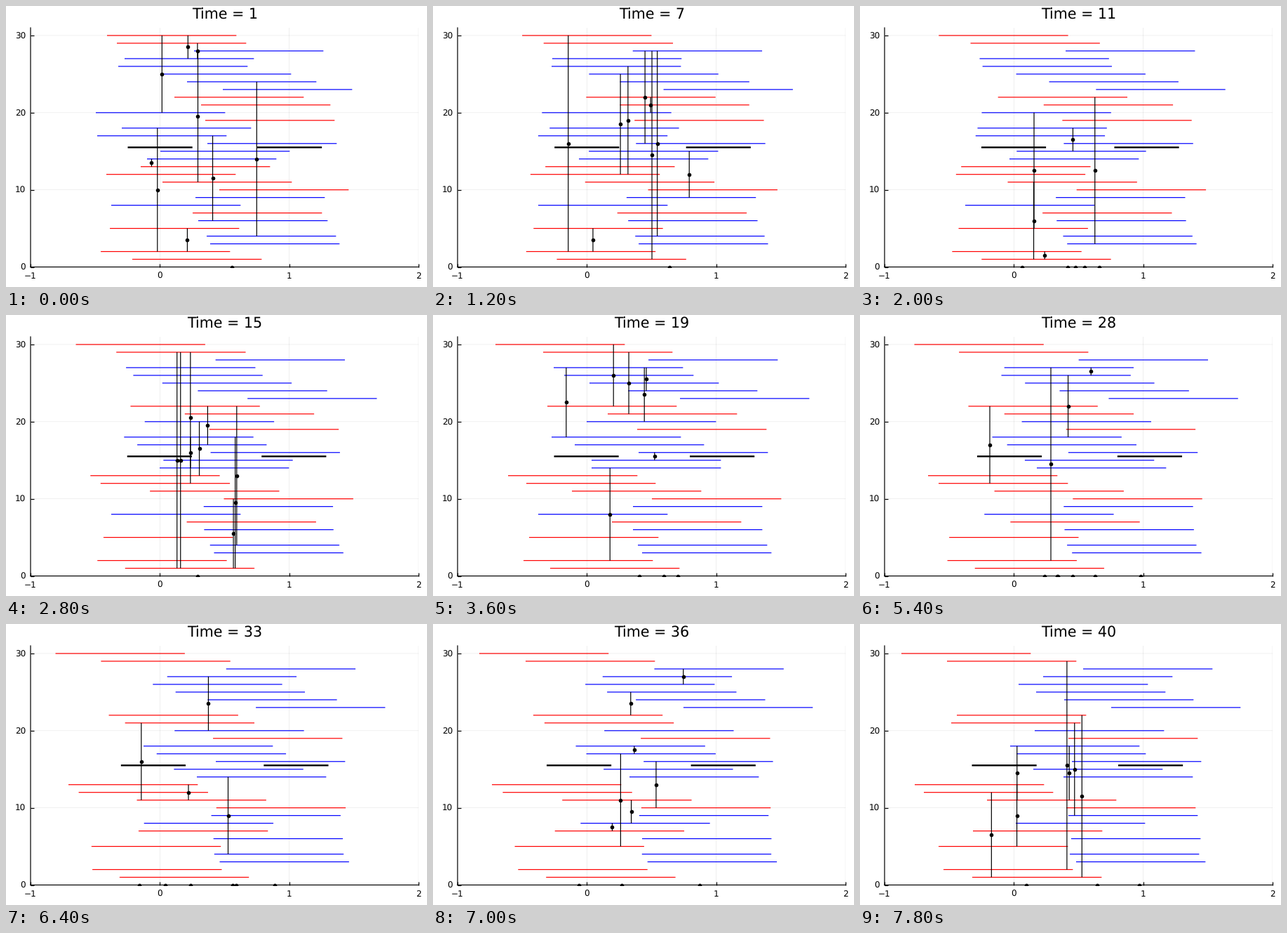
A matplotlib script that plays this animation: 600x400 px, repeating every 8 s.

```python
import numpy as np
import matplotlib.pyplot as plt
from matplotlib.animation import FuncAnimation
from matplotlib.collections import LineCollection

W, H, PT = 600, 400, 0.72          # stage in pixels, points per pixel
LEFT, RIGHT, TOP, BOTTOM = 35, 588, 31, 371.5
UNIT = (RIGHT - LEFT) / 3
STEPS, BILLS = 40, 10
THIN = 1.2 * PT

plt.rcParams["font.family"] = "DejaVu Sans"
plt.rcParams["text.hinting"] = "none"

# Left end of each bar, in stage pixels, at the start, middle and end
KEYS = [1, 19, 40]
RED = {
    30: (144, 89, 59), 29: (158, 157, 124), 22: (240, 163, 138),
    21: (278, 249, 130), 19: (284, 291, 297), 13: (192, 107, 78),
    12: (143, 133, 91), 11: (223, 198, 181), 10: (304, 312, 294),
    7: (266, 255, 161), 5: (148, 137, 112), 2: (135, 129, 119),
    1: (180, 167, 160),
}
BLUE = {
    28: (268, 307, 318), 27: (169, 172, 261), 26: (160, 187, 226),
    25: (222, 223, 251), 24: (258, 278, 291), 23: (309, 352, 358),
    20: (128, 219, 249), 18: (165, 169, 214), 17: (130, 202, 223),
    16: (287, 293, 302), 15: (220, 226, 247), 14: (201, 226, 290),
    9: (270, 285, 297), 8: (150, 150, 222), 6: (274, 285, 301),
    4: (286, 292, 299), 3: (291, 298, 308),
}
PARTIES = [(173.5, 172.5, 159.5), (358, 366, 368)]

bars = {**RED, **BLUE}
times = np.arange(1, STEPS + 1)
rng = np.random.default_rng(4)


def draw_bill(t):
    """A bill as (x, low bar, high bar), or (x, 0, 0) when nobody deals."""
    x = rng.normal(288, 44)
    near = [k for k in sorted(bars)
            if 3 < x - np.interp(t, KEYS, bars[k]) < UNIT - 3]
    if len(near) < 2 or rng.random() < 0.24:
        return x, 0, 0
    return x, *sorted(rng.choice(near, 2, replace=False))


def travel(bar):
    """Path through the key points; a bar moves most when it deals."""
    effort = [1 + sum(bar in bill[1:] for bill in bills) for bills in steps]
    clock = np.cumsum(effort)
    return np.interp(clock, [clock[k - 1] for k in KEYS], bars[bar])


steps = [[draw_bill(t) for _ in range(BILLS)] for t in times]
paths = {k: travel(k) for k in bars}
party_paths = [np.interp(times, KEYS, p) for p in PARTIES]

fig = plt.figure(figsize=(W / 100, H / 100), dpi=100, facecolor="white")
ax = fig.add_axes([LEFT / W, 1 - BOTTOM / H,
                   (RIGHT - LEFT) / W, (BOTTOM - TOP) / H])
ax.set(xlim=(LEFT, RIGHT), ylim=(0, 31))
ax.set_xticks([LEFT + UNIT * k for k in range(4)], ["−1", "0", "1", "2"])
ax.set_yticks([0, 10, 20, 30])
ax.tick_params(direction="in", length=5 * PT, width=THIN, pad=7 * PT,
               labelsize=12 * PT)
ax.spines[["top", "right"]].set_visible(False)
for side in ("left", "bottom"):
    ax.spines[side].set(linewidth=THIN, snap=False)
ax.set_axisbelow(True)
ax.grid(color="black", alpha=0.1, linewidth=THIN / 2, snap=False)
title = fig.text((LEFT + RIGHT) / 2 / W + 0.001, 1 - 19 / H, "",
                 ha="center", va="baseline", size=20.7 * PT)


def lines(color, width, z):
    group = LineCollection([], colors=color, linewidths=width, zorder=z,
                           snap=False)
    return ax.add_collection(group, autolim=False)


red, blue = lines("red", THIN, 2), lines("blue", THIN, 2)
party, links = lines("black", 2 * THIN, 3), lines("black", THIN, 4)
dots, = ax.plot([], [], "o", color="black", markersize=5.6 * PT,
                markeredgewidth=0, snap=False, zorder=5)


def level(x, y, width):
    return [(x, y), (x + width, y)]


def update(i):
    bills = steps[i]
    title.set_text(f"Time = {i + 1}")
    red.set_segments([level(paths[k][i], k, UNIT) for k in RED])
    blue.set_segments([level(paths[k][i], k, UNIT) for k in BLUE])
    party.set_segments([level(p[i], 15.5, UNIT / 2) for p in party_paths])
    links.set_segments([[(x, a), (x, b)] for x, a, b in bills if b])
    dots.set_data([x for x, a, b in bills], [(a + b) / 2 for x, a, b in bills])
    return red, blue, party, links, dots, title


anim = FuncAnimation(fig, update, frames=STEPS, interval=200,
                     repeat=True, repeat_delay=0)
plt.show()
```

- TASK TO COMPLETE -
Would you return all of the data above word for word, omitting every picture?

- ANSWER FOR THIS EXERCISE -
A matplotlib script that plays this animation: 600x400 px, repeating every 8 s.

```python
import numpy as np
import matplotlib.pyplot as plt
from matplotlib.animation import FuncAnimation
from matplotlib.collections import LineCollection

W, H, PT = 600, 400, 0.72          # stage in pixels, points per pixel
LEFT, RIGHT, TOP, BOTTOM = 35, 588, 31, 371.5
UNIT = (RIGHT - LEFT) / 3
STEPS, BILLS = 40, 10
THIN = 1.2 * PT

plt.rcParams["font.family"] = "DejaVu Sans"
plt.rcParams["text.hinting"] = "none"

# Left end of each bar, in stage pixels, at the start, middle and end
KEYS = [1, 19, 40]
RED = {
    30: (144, 89, 59), 29: (158, 157, 124), 22: (240, 163, 138),
    21: (278, 249, 130), 19: (284, 291, 297), 13: (192, 107, 78),
    12: (143, 133, 91), 11: (223, 198, 181), 10: (304, 312, 294),
    7: (266, 255, 161), 5: (148, 137, 112), 2: (135, 129, 119),
    1: (180, 167, 160),
}
BLUE = {
    28: (268, 307, 318), 27: (169, 172, 261), 26: (160, 187, 226),
    25: (222, 223, 251), 24: (258, 278, 291), 23: (309, 352, 358),
    20: (128, 219, 249), 18: (165, 169, 214), 17: (130, 202, 223),
    16: (287, 293, 302), 15: (220, 226, 247), 14: (201, 226, 290),
    9: (270, 285, 297), 8: (150, 150, 222), 6: (274, 285, 301),
    4: (286, 292, 299), 3: (291, 298, 308),
}
PARTIES = [(173.5, 172.5, 159.5), (358, 366, 368)]

bars = {**RED, **BLUE}
times = np.arange(1, STEPS + 1)
rng = np.random.default_rng(4)


def draw_bill(t):
    """A bill as (x, low bar, high bar), or (x, 0, 0) when nobody deals."""
    x = rng.normal(288, 44)
    near = [k for k in sorted(bars)
            if 3 < x - np.interp(t, KEYS, bars[k]) < UNIT - 3]
    if len(near) < 2 or rng.random() < 0.24:
        return x, 0, 0
    return x, *sorted(rng.choice(near, 2, replace=False))


def travel(bar):
    """Path through the key points; a bar moves most when it deals."""
    effort = [1 + sum(bar in bill[1:] for bill in bills) for bills in steps]
    clock = np.cumsum(effort)
    return np.interp(clock, [clock[k - 1] for k in KEYS], bars[bar])


steps = [[draw_bill(t) for _ in range(BILLS)] for t in times]
paths = {k: travel(k) for k in bars}
party_paths = [np.interp(times, KEYS, p) for p in PARTIES]

fig = plt.figure(figsize=(W / 100, H / 100), dpi=100, facecolor="white")
ax = fig.add_axes([LEFT / W, 1 - BOTTOM / H,
                   (RIGHT - LEFT) / W, (BOTTOM - TOP) / H])
ax.set(xlim=(LEFT, RIGHT), ylim=(0, 31))
ax.set_xticks([LEFT + UNIT * k for k in range(4)], ["−1", "0", "1", "2"])
ax.set_yticks([0, 10, 20, 30])
ax.tick_params(direction="in", length=5 * PT, width=THIN, pad=7 * PT,
               labelsize=12 * PT)
ax.spines[["top", "right"]].set_visible(False)
for side in ("left", "bottom"):
    ax.spines[side].set(linewidth=THIN, snap=False)
ax.set_axisbelow(True)
ax.grid(color="black", alpha=0.1, linewidth=THIN / 2, snap=False)
title = fig.text((LEFT + RIGHT) / 2 / W + 0.001, 1 - 19 / H, "",
                 ha="center", va="baseline", size=20.7 * PT)


def lines(color, width, z):
    group = LineCollection([], colors=color, linewidths=width, zorder=z,
                           snap=False)
    return ax.add_collection(group, autolim=False)


red, blue = lines("red", THIN, 2), lines("blue", THIN, 2)
party, links = lines("black", 2 * THIN, 3), lines("black", THIN, 4)
dots, = ax.plot([], [], "o", color="black", markersize=5.6 * PT,
                markeredgewidth=0, snap=False, zorder=5)


def level(x, y, width):
    return [(x, y), (x + width, y)]


def update(i):
    bills = steps[i]
    title.set_text(f"Time = {i + 1}")
    red.set_segments([level(paths[k][i], k, UNIT) for k in RED])
    blue.set_segments([level(paths[k][i], k, UNIT) for k in BLUE])
    party.set_segments([level(p[i], 15.5, UNIT / 2) for p in party_paths])
    links.set_segments([[(x, a), (x, b)] for x, a, b in bills if b])
    dots.set_data([x for x, a, b in bills], [(a + b) / 2 for x, a, b in bills])
    return red, blue, party, links, dots, title


anim = FuncAnimation(fig, update, frames=STEPS, interval=200,
                     repeat=True, repeat_delay=0)
plt.show()
```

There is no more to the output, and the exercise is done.